■ Your goal: Some lines below hold "return". Pick them out and copy them.

■ Source material:
################

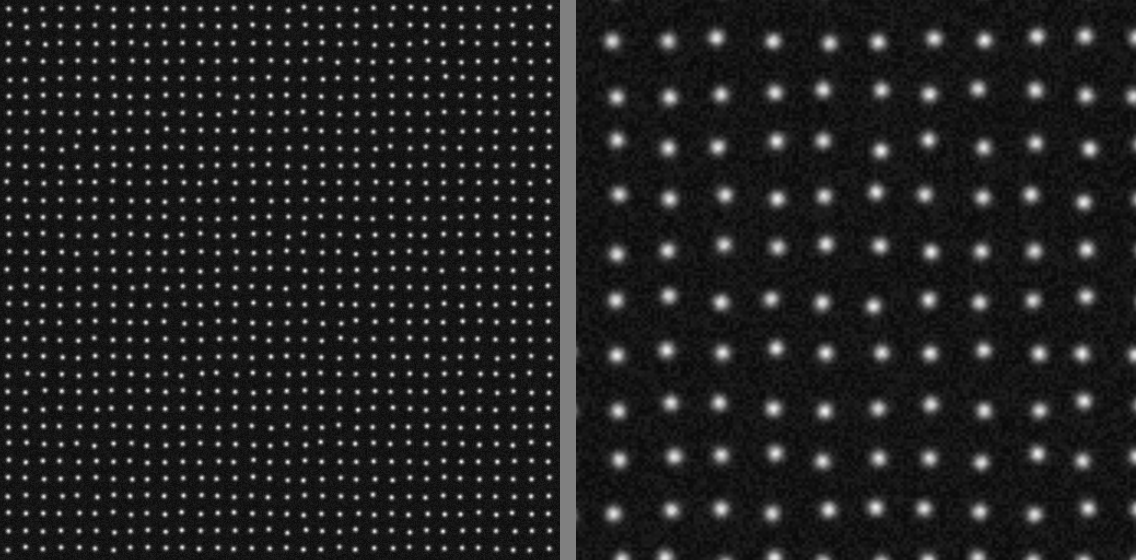
Left, the full canvas; right, a detail of the centre.
A three.js fragment shader for this pattern:

```glsl
// Square lattice of small soft white dots, slightly jittered, on grainy near-black.
#define REPEATS 32.17      // lattice cells across the canvas
#define DOTS 32.0          // dots per row and per column
#define DOT_SIGMA 0.101    // dot softness, in cells
#define JITTER 0.12        // largest offset of a dot, in cells
#define PEAK 0.79          // dot brightness above the ground
#define PEAK_VARIATION 0.06
#define GROUND 0.077
#define GRAIN_SCALE 512.0  // grains across the canvas
#define GRAIN_AMOUNT 0.09

varying vec2 vUv;

float hash(vec2 p) {
  vec3 q = fract(vec3(p.xyx) * 0.1031);
  q += dot(q, q.yzx + 33.33);
  return fract((q.x + q.y) * q.z);
}

// Sum of two uniform values, centred on zero, from -1 to 1
float centredHash(vec2 p) {
  return hash(p) + hash(p + 57.3) - 1.0;
}

float valueNoise(vec2 p) {
  vec2 cell = floor(p);
  vec2 f = fract(p);
  f = f * f * (3.0 - 2.0 * f);
  float low = mix(hash(cell), hash(cell + vec2(1.0, 0.0)), f.x);
  float high = mix(hash(cell + vec2(0.0, 1.0)), hash(cell + 1.0), f.x);
  return mix(low, high, f.y);
}

// Gaussian spot near the centre of each cell
float dotLattice(vec2 p) {
  vec2 cell = floor(p);
  vec2 offset = JITTER * vec2(centredHash(cell + 11.7), centredHash(cell + 139.1));
  vec2 d = fract(p) - 0.5 - offset;
  float spot = exp(-dot(d, d) / (2.0 * DOT_SIGMA * DOT_SIGMA));
  float peak = PEAK + PEAK_VARIATION * (hash(cell + 211.9) - 0.5);
  float inside = step(max(cell.x, cell.y), DOTS - 0.5);
  return peak * spot * inside;
}

void main() {
  // Lattice starts at the upper left corner
  vec2 p = vec2(vUv.x, 1.0 - vUv.y) * REPEATS;
  float grain = GRAIN_AMOUNT * (valueNoise(vUv * GRAIN_SCALE) - 0.5);
  float shade = GROUND + dotLattice(p) + grain;
  gl_FragColor = vec4(vec3(clamp(shade, 0.0, 1.0)), 1.0);
}
```
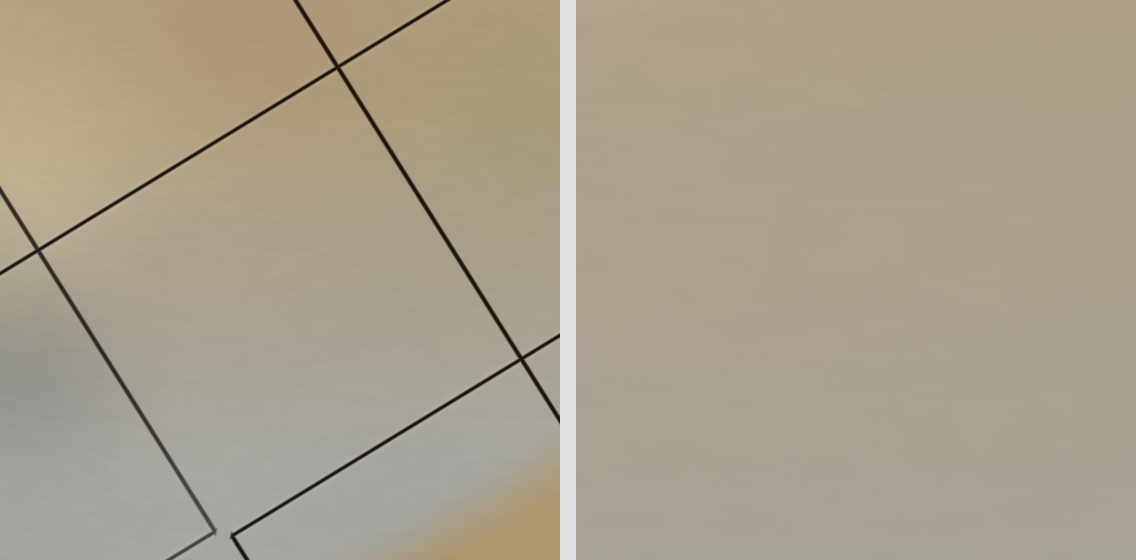
Left, the full canvas; right, a detail of the centre.
Give the GLSL for this pattern, as a three.js fragment shader.

```glsl
// Large slanted floor tiles with thin dark joints, one corner slipped apart.
// A skewed lattice gives the joints; soft washes of warm and cool light
// and faint stretched noise colour the tile faces.

varying vec2 vUv;

float hash(vec2 p) {
  vec3 h = fract(p.xyx * vec3(0.1031, 0.1030, 0.0973));
  h += dot(h, h.yzx + 33.33);
  return fract((h.x + h.y) * h.z);
}

float noise(vec2 p) {
  vec2 i = floor(p), f = fract(p);
  f = f * f * (3.0 - 2.0 * f);
  return mix(mix(hash(i), hash(i + vec2(1, 0)), f.x),
             mix(hash(i + vec2(0, 1)), hash(i + vec2(1, 1)), f.x), f.y);
}

float mottle(vec2 p) {
  float sum = 0.0, weight = 0.5;
  for (int i = 0; i < 4; i++) {
    sum += weight * (noise(p) - 0.5);
    p = p * 2.1 + 7.3;
    weight *= 0.55;
  }
  return sum;
}

// Soft round patch of light or shade
float patchAt(vec2 p, vec2 centre, vec2 size) {
  vec2 d = (p - centre) / size;
  return exp(-dot(d, d));
}

// Tile coordinates: x counts columns, y counts rows downwards
vec2 toTile(vec2 p) {
  vec2 along = vec2(0.535, 0.327), down = vec2(0.328, -0.521);
  vec2 d = p - vec2(0.068, 0.553);
  return vec2(d.x * down.y - d.y * down.x, along.x * d.y - along.y * d.x)
       / (along.x * down.y - along.y * down.x);
}

vec3 tileFace(vec2 p) {
  float cloud = mottle(p * vec2(3.0, 4.0));
  float height = p.y + 0.07 * cloud;

  // Cool at the bottom, warm at the top
  vec3 face = mix(vec3(0.655, 0.657, 0.635), vec3(0.67, 0.63, 0.56),
                  smoothstep(0.1, 0.55, height));
  face = mix(face, vec3(0.69, 0.615, 0.49), smoothstep(0.45, 0.92, height));

  // Yellow glow, grey shade and a browner top
  face += vec3(0.065, 0.065, 0.035) * patchAt(p, vec2(0.0, 0.72), vec2(0.28, 0.22));
  face -= vec3(0.09, 0.07, 0.05) * patchAt(p, vec2(0.02, 0.33), vec2(0.2, 0.15));
  face -= vec3(0.01, 0.025, 0.025) * patchAt(p, vec2(0.48, 0.95), vec2(0.25, 0.2));
  face -= vec3(0.025, 0.005, 0.02) * patchAt(p, vec2(0.95, 0.75), vec2(0.25, 0.3));

  // Tan reflection across the lower right corner
  float tan1 = 0.54 * (p.x - 0.59) - p.y + 0.05 * cloud;
  face = mix(face, vec3(0.69, 0.59, 0.42), 0.95 * smoothstep(-0.04, 0.13, tan1));

  // Broad clouding and fine sideways grain
  face += 0.03 * cloud;
  face += 0.022 * mottle(p * vec2(35.0, 110.0));
  return face;
}

float stroke(float distanceTo, float halfWidth, float blur) {
  return 1.0 - smoothstep(halfWidth - blur, halfWidth + blur, distanceTo);
}

void main() {
  vec2 tile = toTile(vUv);
  vec3 colour = tileFace(vUv);

  // The joints around the lower corner slide away from each other
  vec2 slip = vec2(-0.034 * step(0.982, tile.y) * step(tile.x, 0.5),
                   0.036 * step(tile.x, 0.017) * step(0.5, tile.y));
  vec2 cell = tile + slip;
  vec2 joint = abs(fract(cell + 0.5) - 0.5) * vec2(0.627, 0.616);

  // Opening between the two slipped corners
  float opening = stroke(abs(tile.x + tile.y - 0.999), 0.030, 0.006)
                * stroke(length(tile - vec2(0.017, 0.982)), 0.08, 0.01);

  // Upright joints are wider and softer; those at the left are paler
  float leftSide = 1.0 - smoothstep(0.3, 0.7, tile.x);
  float pale = leftSide * (1.0 - step(0.982, tile.y))
             * mix(0.12, 0.32, smoothstep(0.3, 1.0, abs(tile.y)));
  float upright = stroke(joint.x, 0.0037, 0.0025) * (1.0 - pale);
  float stub = step(tile.x, 0.017) * step(0.5, tile.y);
  float level = stroke(joint.y, 0.0030, 0.0021) * (1.0 - 0.3 * stub);

  // Faint light rim beside the level joints
  float rim = stroke(abs(joint.y - 0.0075), 0.002, 0.002);
  colour += 0.022 * rim * (1.0 - opening);

  vec3 grout = mix(vec3(0.11, 0.08, 0.04), vec3(0.11, 0.09, 0.08), leftSide);
  colour = mix(colour, grout, max(upright, level) * (1.0 - opening));

  gl_FragColor = vec4(colour, 1.0);
}
```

################

■ Solution for this task:
  return fract((q.x + q.y) * q.z);
  return hash(p) + hash(p + 57.3) - 1.0;
  return mix(low, high, f.y);
  return peak * spot * inside;
  return fract((h.x + h.y) * h.z);
  return mix(mix(hash(i), hash(i + vec2(1, 0)), f.x),
  return sum;
  return exp(-dot(d, d));
  return vec2(d.x * down.y - d.y * down.x, along.x * d.y - along.y * d.x)
  return face;
  return 1.0 - smoothstep(halfWidth - blur, halfWidth + blur, distanceTo);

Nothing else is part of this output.